Mexic-Arte Museum's "Community Altars"
An exhibition of altars from 10 Mexican states reveals the regional differences in how Día de los Muertos is celebrated
Reviewed by Caitlin Greenwood, Fri., Oct. 30, 2015
Traversing the dynamic history of El Día de los Muertos (the Day of the Dead) through various regions of Mexico, Mexic-Arte Museum's "Community Altars" stands more as a cultural lesson than an art exhibition. Its ornately decorated altars from 10 of the country's 31 states (Coahuila, Guanajuato, Guerrero, Jalisco, Mexico D.F., Michoacán, Oaxaca, Puebla, San Luis Potosí, and Veracruz) reveal the diverse interpretations that have developed toward the holiday across Mexico. The Mexico D.F. altar is perhaps the most grandiose, taking up a whole gallery wall, its bright magenta tiers adorned with marigolds, sugar skulls, portraits, and La Calavera Catrina, made famous by the Mexican artist and printmaker José Guadalupe Posada. Other regions take a more demure approach and incorporate local fare into their ofrendas, or offerings, that honor the deceased; the Veracruz altar, for instance, is decorated with shells and nets to represent the oceanside state. (There's also an altar for the city of Austin, highlighting the members of the visual arts community who have contributed to the success of Mexic-Arte over the years.) Wherever they're from, the altars are personal, beautiful, and compelling, and viewers will find themselves almost struggling to take in all of their details.

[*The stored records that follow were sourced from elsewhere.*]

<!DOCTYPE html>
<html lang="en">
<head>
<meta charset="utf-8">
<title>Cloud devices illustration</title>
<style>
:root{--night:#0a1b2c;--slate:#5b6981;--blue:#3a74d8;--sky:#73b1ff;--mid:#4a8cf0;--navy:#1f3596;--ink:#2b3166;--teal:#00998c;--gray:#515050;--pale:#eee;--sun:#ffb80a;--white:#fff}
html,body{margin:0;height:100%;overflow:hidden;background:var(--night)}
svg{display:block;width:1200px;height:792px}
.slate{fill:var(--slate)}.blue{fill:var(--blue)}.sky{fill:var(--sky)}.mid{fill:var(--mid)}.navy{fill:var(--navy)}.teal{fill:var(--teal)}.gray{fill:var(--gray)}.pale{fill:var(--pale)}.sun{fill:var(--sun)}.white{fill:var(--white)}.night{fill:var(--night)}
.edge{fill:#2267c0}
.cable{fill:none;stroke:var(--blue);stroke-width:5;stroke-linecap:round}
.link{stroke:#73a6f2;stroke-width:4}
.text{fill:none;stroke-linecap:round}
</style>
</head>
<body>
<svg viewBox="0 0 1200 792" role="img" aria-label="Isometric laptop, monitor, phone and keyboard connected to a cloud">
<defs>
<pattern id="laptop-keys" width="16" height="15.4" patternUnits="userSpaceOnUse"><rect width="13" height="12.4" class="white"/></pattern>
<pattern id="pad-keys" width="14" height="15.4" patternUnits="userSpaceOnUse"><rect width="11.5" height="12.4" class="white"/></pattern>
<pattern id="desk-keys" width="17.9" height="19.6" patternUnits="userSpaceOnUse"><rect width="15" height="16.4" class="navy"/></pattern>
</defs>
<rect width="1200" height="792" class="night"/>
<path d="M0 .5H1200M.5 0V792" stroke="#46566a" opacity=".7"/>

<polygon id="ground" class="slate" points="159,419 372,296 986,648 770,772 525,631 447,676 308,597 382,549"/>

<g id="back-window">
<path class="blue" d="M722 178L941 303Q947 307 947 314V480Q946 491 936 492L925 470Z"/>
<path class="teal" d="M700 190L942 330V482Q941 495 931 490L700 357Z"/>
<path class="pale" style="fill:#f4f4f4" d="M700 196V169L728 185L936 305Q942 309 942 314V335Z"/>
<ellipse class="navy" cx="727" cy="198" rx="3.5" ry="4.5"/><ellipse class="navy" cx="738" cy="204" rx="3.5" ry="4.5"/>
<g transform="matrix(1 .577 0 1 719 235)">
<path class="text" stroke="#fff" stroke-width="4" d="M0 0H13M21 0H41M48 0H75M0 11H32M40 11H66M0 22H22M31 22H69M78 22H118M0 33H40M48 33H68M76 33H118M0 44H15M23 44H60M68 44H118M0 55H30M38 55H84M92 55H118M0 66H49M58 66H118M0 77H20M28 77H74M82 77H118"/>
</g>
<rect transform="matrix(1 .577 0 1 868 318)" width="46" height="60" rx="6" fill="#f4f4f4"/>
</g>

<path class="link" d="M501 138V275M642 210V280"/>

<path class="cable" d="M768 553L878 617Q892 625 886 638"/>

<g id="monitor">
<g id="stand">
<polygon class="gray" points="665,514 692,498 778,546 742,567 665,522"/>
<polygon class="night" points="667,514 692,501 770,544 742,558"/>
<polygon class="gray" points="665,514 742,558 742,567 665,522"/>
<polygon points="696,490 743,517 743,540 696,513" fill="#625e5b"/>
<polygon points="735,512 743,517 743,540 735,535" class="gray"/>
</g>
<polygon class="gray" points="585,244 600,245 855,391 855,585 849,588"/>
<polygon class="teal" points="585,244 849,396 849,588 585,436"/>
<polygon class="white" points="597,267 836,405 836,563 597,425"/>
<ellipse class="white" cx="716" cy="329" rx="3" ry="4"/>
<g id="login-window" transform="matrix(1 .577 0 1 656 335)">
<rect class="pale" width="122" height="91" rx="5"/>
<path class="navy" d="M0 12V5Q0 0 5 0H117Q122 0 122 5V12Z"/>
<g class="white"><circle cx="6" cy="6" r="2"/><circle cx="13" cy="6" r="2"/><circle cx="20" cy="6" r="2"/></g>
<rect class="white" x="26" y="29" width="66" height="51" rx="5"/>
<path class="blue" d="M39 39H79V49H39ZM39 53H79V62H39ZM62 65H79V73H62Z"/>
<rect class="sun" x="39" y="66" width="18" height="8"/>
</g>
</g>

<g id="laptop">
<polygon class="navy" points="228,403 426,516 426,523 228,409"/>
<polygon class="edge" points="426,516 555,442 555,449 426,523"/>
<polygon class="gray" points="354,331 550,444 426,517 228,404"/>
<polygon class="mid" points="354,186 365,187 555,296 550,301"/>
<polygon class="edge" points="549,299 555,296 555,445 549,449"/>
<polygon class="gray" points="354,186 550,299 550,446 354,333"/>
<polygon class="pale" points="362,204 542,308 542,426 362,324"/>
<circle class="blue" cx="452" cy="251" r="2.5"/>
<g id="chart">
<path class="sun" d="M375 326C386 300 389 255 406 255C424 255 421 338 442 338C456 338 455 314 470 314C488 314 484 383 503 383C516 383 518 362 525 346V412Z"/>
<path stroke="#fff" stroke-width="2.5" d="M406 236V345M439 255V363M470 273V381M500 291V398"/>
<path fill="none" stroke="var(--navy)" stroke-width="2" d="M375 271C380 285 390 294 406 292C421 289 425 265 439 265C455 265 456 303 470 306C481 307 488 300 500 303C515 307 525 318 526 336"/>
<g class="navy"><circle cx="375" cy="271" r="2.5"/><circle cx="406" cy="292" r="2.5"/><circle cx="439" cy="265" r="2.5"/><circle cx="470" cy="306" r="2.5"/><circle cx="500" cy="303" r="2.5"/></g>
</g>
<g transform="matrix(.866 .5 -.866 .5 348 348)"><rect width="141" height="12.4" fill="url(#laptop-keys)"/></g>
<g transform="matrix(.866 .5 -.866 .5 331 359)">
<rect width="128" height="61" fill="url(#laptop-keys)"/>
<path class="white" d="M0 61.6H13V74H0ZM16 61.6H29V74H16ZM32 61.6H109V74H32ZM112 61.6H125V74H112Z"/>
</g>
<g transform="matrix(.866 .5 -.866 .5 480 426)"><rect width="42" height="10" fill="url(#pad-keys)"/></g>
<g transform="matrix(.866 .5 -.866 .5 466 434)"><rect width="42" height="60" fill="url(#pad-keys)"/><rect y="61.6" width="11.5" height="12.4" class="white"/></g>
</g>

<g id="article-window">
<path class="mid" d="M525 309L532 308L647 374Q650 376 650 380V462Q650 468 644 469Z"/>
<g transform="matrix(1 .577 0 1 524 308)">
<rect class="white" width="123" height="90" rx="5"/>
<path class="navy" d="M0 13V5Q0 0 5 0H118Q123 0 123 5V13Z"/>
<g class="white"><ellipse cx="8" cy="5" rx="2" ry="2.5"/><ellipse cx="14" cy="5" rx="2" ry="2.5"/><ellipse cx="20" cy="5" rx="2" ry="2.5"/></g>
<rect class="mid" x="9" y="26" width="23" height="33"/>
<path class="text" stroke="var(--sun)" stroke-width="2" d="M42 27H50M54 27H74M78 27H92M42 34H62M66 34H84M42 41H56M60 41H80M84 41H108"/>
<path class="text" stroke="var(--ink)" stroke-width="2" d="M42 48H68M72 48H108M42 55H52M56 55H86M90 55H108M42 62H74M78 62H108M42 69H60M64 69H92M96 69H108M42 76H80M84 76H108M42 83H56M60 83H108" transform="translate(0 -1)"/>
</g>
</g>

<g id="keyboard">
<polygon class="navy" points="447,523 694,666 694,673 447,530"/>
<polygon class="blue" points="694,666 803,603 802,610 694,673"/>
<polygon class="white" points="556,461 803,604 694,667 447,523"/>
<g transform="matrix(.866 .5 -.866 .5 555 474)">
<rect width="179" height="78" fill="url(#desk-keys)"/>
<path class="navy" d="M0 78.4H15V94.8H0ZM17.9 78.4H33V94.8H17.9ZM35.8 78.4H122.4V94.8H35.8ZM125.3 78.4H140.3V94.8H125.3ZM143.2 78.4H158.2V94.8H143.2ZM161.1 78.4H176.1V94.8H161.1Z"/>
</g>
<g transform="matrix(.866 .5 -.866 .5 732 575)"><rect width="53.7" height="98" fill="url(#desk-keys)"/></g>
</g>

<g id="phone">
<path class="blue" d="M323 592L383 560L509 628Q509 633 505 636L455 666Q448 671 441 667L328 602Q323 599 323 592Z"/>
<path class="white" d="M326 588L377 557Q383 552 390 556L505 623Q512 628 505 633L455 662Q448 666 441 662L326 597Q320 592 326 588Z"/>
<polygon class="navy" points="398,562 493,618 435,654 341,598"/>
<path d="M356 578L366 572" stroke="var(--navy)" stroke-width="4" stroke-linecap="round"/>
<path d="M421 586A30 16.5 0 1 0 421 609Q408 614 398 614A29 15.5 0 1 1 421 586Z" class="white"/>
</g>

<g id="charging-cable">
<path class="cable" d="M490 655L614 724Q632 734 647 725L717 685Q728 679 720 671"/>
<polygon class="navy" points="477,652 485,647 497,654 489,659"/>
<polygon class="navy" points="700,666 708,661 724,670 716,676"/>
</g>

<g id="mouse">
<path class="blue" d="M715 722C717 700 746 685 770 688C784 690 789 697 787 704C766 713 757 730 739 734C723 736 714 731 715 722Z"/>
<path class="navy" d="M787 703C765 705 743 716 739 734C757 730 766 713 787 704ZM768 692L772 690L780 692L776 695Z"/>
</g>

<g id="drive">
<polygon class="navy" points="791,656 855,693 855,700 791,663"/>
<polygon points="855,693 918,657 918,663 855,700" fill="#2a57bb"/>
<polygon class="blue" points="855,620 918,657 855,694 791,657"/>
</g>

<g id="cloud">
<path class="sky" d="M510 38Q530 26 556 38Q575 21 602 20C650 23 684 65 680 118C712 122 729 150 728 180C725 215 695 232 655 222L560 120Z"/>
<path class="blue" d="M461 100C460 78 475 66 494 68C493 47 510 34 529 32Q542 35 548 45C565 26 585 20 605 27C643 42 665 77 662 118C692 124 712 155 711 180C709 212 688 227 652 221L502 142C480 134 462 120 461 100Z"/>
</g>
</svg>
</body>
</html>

"Community Altars" does a good job of explaining the role the holiday plays in Mexican culture, beginning with its roots in both the pre-Columbian era and Catholicism. Unfortunately, the exhibition does little to bring the Day of the Dead into a modern perspective. Some smaller sculptures and video work help explore a somewhat contemporary view, but they are almost entirely overshadowed by the monumental altars. As Mexic-Arte embarks on its 33rd celebration of Día de los Muertos in 2016, it would be welcome for the museum to try and see this exciting holiday through a present-day lens.
"Community Altars: Ofrendas Inspired From the States of Mexico"Mexic-Arte Museum, 419 Congress
Through Nov. 22